→ Dataset extract:
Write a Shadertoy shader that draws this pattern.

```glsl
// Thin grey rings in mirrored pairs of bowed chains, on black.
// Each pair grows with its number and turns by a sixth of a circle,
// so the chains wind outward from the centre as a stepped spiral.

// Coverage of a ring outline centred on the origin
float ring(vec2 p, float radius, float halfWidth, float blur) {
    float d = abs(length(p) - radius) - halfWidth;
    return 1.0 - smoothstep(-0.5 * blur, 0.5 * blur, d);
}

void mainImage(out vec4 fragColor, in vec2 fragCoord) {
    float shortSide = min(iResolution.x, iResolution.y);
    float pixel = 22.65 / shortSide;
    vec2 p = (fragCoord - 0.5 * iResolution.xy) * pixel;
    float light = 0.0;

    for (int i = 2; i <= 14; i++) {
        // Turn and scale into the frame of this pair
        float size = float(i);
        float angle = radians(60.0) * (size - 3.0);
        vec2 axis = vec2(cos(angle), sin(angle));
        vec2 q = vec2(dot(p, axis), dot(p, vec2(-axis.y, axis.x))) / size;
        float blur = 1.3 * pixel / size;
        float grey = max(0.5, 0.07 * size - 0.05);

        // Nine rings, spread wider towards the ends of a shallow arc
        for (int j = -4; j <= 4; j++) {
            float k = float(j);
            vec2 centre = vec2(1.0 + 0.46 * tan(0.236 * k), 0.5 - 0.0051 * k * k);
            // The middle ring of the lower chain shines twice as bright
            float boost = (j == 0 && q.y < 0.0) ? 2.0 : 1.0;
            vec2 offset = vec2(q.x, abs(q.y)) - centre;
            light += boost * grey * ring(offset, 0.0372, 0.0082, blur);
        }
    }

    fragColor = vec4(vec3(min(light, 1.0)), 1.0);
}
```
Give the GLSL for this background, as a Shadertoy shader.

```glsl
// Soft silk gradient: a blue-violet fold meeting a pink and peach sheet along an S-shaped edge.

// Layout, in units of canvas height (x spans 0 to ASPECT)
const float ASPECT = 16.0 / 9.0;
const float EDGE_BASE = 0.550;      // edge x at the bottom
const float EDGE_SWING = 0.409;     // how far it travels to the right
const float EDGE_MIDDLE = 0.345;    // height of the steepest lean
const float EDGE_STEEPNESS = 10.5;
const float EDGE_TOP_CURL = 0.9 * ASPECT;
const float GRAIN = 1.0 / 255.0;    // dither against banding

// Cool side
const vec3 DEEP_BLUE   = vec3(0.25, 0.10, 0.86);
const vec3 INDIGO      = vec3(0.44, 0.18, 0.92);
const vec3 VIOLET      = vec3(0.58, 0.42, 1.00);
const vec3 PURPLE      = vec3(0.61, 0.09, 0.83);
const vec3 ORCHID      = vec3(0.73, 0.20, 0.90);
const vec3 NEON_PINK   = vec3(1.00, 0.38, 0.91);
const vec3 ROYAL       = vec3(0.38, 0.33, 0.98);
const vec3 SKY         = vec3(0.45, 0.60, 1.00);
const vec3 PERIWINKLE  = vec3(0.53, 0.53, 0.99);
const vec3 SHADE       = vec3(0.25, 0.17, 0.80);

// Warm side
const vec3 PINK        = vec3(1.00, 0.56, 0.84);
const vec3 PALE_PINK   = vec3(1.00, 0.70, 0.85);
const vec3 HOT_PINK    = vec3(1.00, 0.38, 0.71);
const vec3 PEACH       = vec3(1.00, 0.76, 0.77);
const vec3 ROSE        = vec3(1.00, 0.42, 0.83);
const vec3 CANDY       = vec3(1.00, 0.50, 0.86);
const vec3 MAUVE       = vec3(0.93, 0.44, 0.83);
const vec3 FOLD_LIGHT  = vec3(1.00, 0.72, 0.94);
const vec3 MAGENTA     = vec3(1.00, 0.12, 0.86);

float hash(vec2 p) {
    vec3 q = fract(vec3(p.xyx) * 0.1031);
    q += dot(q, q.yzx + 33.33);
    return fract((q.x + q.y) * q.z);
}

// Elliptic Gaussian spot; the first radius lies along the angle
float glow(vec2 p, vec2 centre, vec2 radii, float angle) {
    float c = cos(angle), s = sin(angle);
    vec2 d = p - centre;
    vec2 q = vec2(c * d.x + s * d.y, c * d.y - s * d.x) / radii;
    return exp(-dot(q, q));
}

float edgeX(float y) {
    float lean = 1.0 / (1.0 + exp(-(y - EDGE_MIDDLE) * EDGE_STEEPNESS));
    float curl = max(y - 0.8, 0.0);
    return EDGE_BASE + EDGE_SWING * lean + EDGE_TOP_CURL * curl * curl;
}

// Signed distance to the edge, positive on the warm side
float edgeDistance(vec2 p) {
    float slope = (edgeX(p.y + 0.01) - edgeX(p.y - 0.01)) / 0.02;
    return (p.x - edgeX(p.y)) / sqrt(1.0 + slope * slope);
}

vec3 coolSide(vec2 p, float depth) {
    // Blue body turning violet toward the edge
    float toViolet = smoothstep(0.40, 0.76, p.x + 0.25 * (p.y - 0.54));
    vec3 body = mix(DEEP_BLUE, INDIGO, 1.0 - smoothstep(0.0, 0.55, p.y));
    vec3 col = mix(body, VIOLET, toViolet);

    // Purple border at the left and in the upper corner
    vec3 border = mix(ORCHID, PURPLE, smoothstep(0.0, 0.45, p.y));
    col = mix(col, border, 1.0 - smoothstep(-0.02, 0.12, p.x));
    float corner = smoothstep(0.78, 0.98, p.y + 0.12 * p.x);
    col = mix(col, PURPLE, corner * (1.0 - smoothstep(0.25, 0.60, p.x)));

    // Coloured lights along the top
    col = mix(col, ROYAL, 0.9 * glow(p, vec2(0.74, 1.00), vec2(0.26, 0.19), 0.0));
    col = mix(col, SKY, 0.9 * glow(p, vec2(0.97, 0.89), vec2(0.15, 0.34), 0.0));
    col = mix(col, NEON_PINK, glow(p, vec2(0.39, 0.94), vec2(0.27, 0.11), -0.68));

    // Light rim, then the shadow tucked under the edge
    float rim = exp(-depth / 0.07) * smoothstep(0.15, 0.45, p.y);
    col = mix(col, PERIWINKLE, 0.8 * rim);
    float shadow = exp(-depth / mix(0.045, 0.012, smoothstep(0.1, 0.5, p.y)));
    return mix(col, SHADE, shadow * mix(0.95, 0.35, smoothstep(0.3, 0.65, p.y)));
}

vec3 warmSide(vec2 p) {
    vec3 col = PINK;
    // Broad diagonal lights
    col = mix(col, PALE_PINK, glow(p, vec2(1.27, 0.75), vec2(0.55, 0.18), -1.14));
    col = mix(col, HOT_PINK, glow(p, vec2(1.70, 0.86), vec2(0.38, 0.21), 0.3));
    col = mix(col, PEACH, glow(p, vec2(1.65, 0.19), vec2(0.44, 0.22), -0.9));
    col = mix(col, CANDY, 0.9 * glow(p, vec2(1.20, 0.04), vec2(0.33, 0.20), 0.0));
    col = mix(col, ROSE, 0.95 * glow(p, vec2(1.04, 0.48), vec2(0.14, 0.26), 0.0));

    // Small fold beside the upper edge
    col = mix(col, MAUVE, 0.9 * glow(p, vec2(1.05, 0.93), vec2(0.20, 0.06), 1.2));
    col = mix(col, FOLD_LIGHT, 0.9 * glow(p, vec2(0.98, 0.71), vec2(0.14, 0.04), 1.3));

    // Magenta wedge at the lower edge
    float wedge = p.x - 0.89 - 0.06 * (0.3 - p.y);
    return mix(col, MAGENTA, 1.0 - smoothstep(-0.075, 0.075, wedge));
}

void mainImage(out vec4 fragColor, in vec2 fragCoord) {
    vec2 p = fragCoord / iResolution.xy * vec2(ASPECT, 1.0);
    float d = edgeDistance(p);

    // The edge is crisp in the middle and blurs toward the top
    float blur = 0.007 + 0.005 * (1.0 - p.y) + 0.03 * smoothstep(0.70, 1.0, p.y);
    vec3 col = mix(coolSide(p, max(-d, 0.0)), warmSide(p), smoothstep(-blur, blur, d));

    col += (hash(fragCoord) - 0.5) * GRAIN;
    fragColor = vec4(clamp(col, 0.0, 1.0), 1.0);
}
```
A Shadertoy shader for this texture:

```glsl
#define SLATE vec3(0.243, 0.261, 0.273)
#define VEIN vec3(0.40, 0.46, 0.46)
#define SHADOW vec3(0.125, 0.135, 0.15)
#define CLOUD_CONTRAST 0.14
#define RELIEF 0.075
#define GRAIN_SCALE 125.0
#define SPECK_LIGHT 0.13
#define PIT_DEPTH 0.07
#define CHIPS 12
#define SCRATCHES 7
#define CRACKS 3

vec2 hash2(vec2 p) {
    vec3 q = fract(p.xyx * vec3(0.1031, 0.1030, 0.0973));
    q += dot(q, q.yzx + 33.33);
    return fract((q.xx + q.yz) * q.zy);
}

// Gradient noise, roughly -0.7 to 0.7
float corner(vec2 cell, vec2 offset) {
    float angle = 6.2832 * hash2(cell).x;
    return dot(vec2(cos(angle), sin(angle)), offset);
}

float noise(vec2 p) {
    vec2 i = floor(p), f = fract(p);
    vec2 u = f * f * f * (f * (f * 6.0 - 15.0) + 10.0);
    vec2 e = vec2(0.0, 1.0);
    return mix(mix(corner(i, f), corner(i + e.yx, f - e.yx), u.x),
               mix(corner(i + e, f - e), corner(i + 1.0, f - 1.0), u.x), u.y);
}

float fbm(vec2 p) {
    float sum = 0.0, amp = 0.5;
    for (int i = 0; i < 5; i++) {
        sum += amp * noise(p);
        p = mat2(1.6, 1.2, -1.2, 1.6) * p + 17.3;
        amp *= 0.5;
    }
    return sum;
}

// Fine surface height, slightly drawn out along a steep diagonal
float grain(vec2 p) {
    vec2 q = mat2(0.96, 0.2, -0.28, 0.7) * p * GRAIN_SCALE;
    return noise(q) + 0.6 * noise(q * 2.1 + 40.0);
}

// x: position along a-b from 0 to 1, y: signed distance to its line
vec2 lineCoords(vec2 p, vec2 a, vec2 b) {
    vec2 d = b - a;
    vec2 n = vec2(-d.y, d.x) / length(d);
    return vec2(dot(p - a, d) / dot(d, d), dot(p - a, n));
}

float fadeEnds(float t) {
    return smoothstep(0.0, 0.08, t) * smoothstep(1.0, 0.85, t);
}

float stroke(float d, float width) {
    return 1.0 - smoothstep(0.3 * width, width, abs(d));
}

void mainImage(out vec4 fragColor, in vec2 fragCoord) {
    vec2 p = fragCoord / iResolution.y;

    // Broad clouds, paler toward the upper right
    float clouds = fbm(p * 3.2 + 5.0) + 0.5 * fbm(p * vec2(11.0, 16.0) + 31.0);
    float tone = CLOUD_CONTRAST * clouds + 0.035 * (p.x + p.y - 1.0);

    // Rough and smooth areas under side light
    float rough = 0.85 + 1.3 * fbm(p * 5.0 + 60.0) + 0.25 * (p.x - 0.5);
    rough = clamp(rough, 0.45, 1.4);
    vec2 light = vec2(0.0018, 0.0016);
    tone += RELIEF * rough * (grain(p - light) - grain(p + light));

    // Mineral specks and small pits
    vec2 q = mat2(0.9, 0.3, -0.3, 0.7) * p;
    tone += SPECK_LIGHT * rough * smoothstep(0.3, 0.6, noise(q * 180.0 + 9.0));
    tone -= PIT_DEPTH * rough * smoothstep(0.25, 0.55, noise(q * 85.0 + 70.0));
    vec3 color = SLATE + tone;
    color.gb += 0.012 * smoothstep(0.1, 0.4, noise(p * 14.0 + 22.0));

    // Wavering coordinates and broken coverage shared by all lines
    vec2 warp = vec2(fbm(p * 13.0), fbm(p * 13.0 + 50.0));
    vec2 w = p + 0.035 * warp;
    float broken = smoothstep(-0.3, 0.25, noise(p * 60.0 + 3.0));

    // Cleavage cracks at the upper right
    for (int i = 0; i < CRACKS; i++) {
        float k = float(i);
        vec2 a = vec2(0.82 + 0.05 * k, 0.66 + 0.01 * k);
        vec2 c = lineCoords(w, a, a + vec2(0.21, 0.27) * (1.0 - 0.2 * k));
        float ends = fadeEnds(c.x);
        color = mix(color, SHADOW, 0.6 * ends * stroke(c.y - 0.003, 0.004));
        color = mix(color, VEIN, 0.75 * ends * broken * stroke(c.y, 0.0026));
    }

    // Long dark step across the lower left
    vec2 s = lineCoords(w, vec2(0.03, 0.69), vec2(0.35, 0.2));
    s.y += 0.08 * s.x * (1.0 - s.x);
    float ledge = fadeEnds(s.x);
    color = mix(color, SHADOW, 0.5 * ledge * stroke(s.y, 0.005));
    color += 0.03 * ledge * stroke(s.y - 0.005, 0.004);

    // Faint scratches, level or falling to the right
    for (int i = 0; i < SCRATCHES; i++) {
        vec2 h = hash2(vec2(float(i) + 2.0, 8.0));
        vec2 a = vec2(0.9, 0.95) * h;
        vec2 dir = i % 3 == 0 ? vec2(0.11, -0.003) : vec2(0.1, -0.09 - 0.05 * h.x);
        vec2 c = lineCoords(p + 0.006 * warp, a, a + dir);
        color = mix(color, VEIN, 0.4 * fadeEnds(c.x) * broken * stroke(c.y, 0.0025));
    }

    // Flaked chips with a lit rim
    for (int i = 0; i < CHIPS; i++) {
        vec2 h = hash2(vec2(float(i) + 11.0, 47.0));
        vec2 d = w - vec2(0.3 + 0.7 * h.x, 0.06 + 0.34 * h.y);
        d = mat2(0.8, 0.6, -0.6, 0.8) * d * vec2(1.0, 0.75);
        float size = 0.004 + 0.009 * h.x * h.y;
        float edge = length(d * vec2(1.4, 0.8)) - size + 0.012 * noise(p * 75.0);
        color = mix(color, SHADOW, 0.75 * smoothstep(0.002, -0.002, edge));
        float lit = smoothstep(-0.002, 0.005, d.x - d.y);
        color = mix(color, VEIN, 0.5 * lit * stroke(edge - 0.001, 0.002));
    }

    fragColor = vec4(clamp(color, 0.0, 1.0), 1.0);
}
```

→ Required work:
In the listing above, find each line where "chains" occurs and copy it.

→ Response below:
// Thin grey rings in mirrored pairs of bowed chains, on black.
// so the chains wind outward from the centre as a stepped spiral.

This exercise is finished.